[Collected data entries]
————————
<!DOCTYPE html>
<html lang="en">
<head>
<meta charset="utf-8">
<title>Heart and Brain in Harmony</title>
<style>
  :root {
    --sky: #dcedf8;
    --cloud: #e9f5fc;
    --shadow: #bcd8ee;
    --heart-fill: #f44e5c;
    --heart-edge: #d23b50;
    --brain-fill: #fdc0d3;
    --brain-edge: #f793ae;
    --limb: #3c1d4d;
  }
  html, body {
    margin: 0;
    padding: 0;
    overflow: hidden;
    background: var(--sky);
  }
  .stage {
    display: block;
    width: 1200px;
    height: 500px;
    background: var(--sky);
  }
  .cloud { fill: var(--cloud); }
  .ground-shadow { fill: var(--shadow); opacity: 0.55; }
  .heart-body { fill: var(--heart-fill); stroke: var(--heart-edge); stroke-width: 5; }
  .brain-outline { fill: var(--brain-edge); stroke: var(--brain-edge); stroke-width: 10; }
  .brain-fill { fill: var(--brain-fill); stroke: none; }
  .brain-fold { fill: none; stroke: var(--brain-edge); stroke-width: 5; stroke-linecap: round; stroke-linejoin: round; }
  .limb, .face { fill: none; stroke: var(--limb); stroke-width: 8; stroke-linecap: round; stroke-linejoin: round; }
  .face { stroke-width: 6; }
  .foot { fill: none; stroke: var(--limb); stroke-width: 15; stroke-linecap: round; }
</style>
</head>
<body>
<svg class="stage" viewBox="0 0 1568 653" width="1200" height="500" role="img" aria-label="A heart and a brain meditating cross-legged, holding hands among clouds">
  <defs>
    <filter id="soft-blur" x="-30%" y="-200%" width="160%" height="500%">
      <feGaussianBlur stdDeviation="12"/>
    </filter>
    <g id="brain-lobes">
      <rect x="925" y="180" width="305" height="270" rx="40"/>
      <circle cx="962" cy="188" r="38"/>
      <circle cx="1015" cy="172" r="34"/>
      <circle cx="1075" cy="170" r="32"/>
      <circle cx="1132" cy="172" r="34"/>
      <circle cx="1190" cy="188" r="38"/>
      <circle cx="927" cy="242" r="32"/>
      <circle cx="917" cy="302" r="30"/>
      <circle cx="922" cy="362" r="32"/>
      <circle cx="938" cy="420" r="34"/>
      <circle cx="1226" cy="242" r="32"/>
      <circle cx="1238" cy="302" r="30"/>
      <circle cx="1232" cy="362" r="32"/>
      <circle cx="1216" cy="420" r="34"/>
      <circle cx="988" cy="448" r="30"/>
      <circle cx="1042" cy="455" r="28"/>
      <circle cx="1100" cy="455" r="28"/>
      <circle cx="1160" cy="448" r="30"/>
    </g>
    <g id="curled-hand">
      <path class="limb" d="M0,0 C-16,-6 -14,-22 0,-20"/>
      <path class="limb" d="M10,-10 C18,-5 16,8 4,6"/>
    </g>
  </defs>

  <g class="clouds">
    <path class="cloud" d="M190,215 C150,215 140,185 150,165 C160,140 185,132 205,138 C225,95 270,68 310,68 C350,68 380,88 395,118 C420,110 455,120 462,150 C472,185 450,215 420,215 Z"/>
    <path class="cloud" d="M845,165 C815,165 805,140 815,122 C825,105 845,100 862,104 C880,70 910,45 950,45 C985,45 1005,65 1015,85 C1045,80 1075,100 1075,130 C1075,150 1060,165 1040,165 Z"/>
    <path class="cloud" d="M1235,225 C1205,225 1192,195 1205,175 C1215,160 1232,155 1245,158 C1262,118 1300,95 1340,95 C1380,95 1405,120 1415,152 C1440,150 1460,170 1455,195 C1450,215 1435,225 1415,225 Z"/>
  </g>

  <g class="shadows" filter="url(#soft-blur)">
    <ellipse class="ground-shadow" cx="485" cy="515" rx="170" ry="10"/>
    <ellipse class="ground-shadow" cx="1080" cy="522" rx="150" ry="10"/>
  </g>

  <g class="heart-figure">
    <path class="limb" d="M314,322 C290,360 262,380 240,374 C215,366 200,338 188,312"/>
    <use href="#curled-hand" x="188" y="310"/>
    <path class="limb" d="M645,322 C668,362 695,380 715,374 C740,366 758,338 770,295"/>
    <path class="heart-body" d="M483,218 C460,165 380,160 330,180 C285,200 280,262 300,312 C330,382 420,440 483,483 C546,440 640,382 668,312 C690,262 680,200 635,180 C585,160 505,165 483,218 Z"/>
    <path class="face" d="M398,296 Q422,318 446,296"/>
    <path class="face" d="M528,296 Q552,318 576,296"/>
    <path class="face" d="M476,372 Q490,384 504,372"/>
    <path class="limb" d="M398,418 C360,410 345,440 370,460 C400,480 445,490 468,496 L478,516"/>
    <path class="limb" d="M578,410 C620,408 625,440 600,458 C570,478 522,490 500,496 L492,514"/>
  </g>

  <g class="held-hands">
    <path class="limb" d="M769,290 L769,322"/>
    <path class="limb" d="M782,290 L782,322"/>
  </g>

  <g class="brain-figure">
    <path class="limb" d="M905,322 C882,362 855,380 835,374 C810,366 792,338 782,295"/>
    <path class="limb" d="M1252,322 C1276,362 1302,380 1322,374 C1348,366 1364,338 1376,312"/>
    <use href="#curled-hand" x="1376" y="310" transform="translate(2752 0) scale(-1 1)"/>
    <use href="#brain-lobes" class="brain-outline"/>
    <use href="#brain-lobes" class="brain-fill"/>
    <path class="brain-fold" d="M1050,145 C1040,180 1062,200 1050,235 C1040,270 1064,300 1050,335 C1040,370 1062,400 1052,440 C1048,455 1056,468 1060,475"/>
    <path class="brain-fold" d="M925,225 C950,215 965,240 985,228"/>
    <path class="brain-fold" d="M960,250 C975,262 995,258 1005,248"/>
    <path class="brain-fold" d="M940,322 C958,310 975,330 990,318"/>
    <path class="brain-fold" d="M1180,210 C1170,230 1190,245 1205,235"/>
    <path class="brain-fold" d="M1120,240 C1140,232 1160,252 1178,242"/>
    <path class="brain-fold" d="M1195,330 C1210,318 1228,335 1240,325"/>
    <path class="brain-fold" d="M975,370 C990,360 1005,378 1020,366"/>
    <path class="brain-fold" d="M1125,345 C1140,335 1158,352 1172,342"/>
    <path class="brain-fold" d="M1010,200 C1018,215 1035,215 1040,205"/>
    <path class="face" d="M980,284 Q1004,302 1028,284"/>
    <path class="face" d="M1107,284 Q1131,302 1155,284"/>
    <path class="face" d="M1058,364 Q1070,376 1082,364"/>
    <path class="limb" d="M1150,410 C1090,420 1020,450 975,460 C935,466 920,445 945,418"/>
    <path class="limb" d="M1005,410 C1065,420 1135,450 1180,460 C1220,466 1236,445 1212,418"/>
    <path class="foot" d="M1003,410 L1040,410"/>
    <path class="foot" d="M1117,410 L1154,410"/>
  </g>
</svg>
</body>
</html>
————————
[DIRECTIONS]
Write the records out once more, word for word.

[WRITTEN RESPONSE]
<!DOCTYPE html>
<html lang="en">
<head>
<meta charset="utf-8">
<title>Heart and Brain in Harmony</title>
<style>
  :root {
    --sky: #dcedf8;
    --cloud: #e9f5fc;
    --shadow: #bcd8ee;
    --heart-fill: #f44e5c;
    --heart-edge: #d23b50;
    --brain-fill: #fdc0d3;
    --brain-edge: #f793ae;
    --limb: #3c1d4d;
  }
  html, body {
    margin: 0;
    padding: 0;
    overflow: hidden;
    background: var(--sky);
  }
  .stage {
    display: block;
    width: 1200px;
    height: 500px;
    background: var(--sky);
  }
  .cloud { fill: var(--cloud); }
  .ground-shadow { fill: var(--shadow); opacity: 0.55; }
  .heart-body { fill: var(--heart-fill); stroke: var(--heart-edge); stroke-width: 5; }
  .brain-outline { fill: var(--brain-edge); stroke: var(--brain-edge); stroke-width: 10; }
  .brain-fill { fill: var(--brain-fill); stroke: none; }
  .brain-fold { fill: none; stroke: var(--brain-edge); stroke-width: 5; stroke-linecap: round; stroke-linejoin: round; }
  .limb, .face { fill: none; stroke: var(--limb); stroke-width: 8; stroke-linecap: round; stroke-linejoin: round; }
  .face { stroke-width: 6; }
  .foot { fill: none; stroke: var(--limb); stroke-width: 15; stroke-linecap: round; }
</style>
</head>
<body>
<svg class="stage" viewBox="0 0 1568 653" width="1200" height="500" role="img" aria-label="A heart and a brain meditating cross-legged, holding hands among clouds">
  <defs>
    <filter id="soft-blur" x="-30%" y="-200%" width="160%" height="500%">
      <feGaussianBlur stdDeviation="12"/>
    </filter>
    <g id="brain-lobes">
      <rect x="925" y="180" width="305" height="270" rx="40"/>
      <circle cx="962" cy="188" r="38"/>
      <circle cx="1015" cy="172" r="34"/>
      <circle cx="1075" cy="170" r="32"/>
      <circle cx="1132" cy="172" r="34"/>
      <circle cx="1190" cy="188" r="38"/>
      <circle cx="927" cy="242" r="32"/>
      <circle cx="917" cy="302" r="30"/>
      <circle cx="922" cy="362" r="32"/>
      <circle cx="938" cy="420" r="34"/>
      <circle cx="1226" cy="242" r="32"/>
      <circle cx="1238" cy="302" r="30"/>
      <circle cx="1232" cy="362" r="32"/>
      <circle cx="1216" cy="420" r="34"/>
      <circle cx="988" cy="448" r="30"/>
      <circle cx="1042" cy="455" r="28"/>
      <circle cx="1100" cy="455" r="28"/>
      <circle cx="1160" cy="448" r="30"/>
    </g>
    <g id="curled-hand">
      <path class="limb" d="M0,0 C-16,-6 -14,-22 0,-20"/>
      <path class="limb" d="M10,-10 C18,-5 16,8 4,6"/>
    </g>
  </defs>

  <g class="clouds">
    <path class="cloud" d="M190,215 C150,215 140,185 150,165 C160,140 185,132 205,138 C225,95 270,68 310,68 C350,68 380,88 395,118 C420,110 455,120 462,150 C472,185 450,215 420,215 Z"/>
    <path class="cloud" d="M845,165 C815,165 805,140 815,122 C825,105 845,100 862,104 C880,70 910,45 950,45 C985,45 1005,65 1015,85 C1045,80 1075,100 1075,130 C1075,150 1060,165 1040,165 Z"/>
    <path class="cloud" d="M1235,225 C1205,225 1192,195 1205,175 C1215,160 1232,155 1245,158 C1262,118 1300,95 1340,95 C1380,95 1405,120 1415,152 C1440,150 1460,170 1455,195 C1450,215 1435,225 1415,225 Z"/>
  </g>

  <g class="shadows" filter="url(#soft-blur)">
    <ellipse class="ground-shadow" cx="485" cy="515" rx="170" ry="10"/>
    <ellipse class="ground-shadow" cx="1080" cy="522" rx="150" ry="10"/>
  </g>

  <g class="heart-figure">
    <path class="limb" d="M314,322 C290,360 262,380 240,374 C215,366 200,338 188,312"/>
    <use href="#curled-hand" x="188" y="310"/>
    <path class="limb" d="M645,322 C668,362 695,380 715,374 C740,366 758,338 770,295"/>
    <path class="heart-body" d="M483,218 C460,165 380,160 330,180 C285,200 280,262 300,312 C330,382 420,440 483,483 C546,440 640,382 668,312 C690,262 680,200 635,180 C585,160 505,165 483,218 Z"/>
    <path class="face" d="M398,296 Q422,318 446,296"/>
    <path class="face" d="M528,296 Q552,318 576,296"/>
    <path class="face" d="M476,372 Q490,384 504,372"/>
    <path class="limb" d="M398,418 C360,410 345,440 370,460 C400,480 445,490 468,496 L478,516"/>
    <path class="limb" d="M578,410 C620,408 625,440 600,458 C570,478 522,490 500,496 L492,514"/>
  </g>

  <g class="held-hands">
    <path class="limb" d="M769,290 L769,322"/>
    <path class="limb" d="M782,290 L782,322"/>
  </g>

  <g class="brain-figure">
    <path class="limb" d="M905,322 C882,362 855,380 835,374 C810,366 792,338 782,295"/>
    <path class="limb" d="M1252,322 C1276,362 1302,380 1322,374 C1348,366 1364,338 1376,312"/>
    <use href="#curled-hand" x="1376" y="310" transform="translate(2752 0) scale(-1 1)"/>
    <use href="#brain-lobes" class="brain-outline"/>
    <use href="#brain-lobes" class="brain-fill"/>
    <path class="brain-fold" d="M1050,145 C1040,180 1062,200 1050,235 C1040,270 1064,300 1050,335 C1040,370 1062,400 1052,440 C1048,455 1056,468 1060,475"/>
    <path class="brain-fold" d="M925,225 C950,215 965,240 985,228"/>
    <path class="brain-fold" d="M960,250 C975,262 995,258 1005,248"/>
    <path class="brain-fold" d="M940,322 C958,310 975,330 990,318"/>
    <path class="brain-fold" d="M1180,210 C1170,230 1190,245 1205,235"/>
    <path class="brain-fold" d="M1120,240 C1140,232 1160,252 1178,242"/>
    <path class="brain-fold" d="M1195,330 C1210,318 1228,335 1240,325"/>
    <path class="brain-fold" d="M975,370 C990,360 1005,378 1020,366"/>
    <path class="brain-fold" d="M1125,345 C1140,335 1158,352 1172,342"/>
    <path class="brain-fold" d="M1010,200 C1018,215 1035,215 1040,205"/>
    <path class="face" d="M980,284 Q1004,302 1028,284"/>
    <path class="face" d="M1107,284 Q1131,302 1155,284"/>
    <path class="face" d="M1058,364 Q1070,376 1082,364"/>
    <path class="limb" d="M1150,410 C1090,420 1020,450 975,460 C935,466 920,445 945,418"/>
    <path class="limb" d="M1005,410 C1065,420 1135,450 1180,460 C1220,466 1236,445 1212,418"/>
    <path class="foot" d="M1003,410 L1040,410"/>
    <path class="foot" d="M1117,410 L1154,410"/>
  </g>
</svg>
</body>
</html>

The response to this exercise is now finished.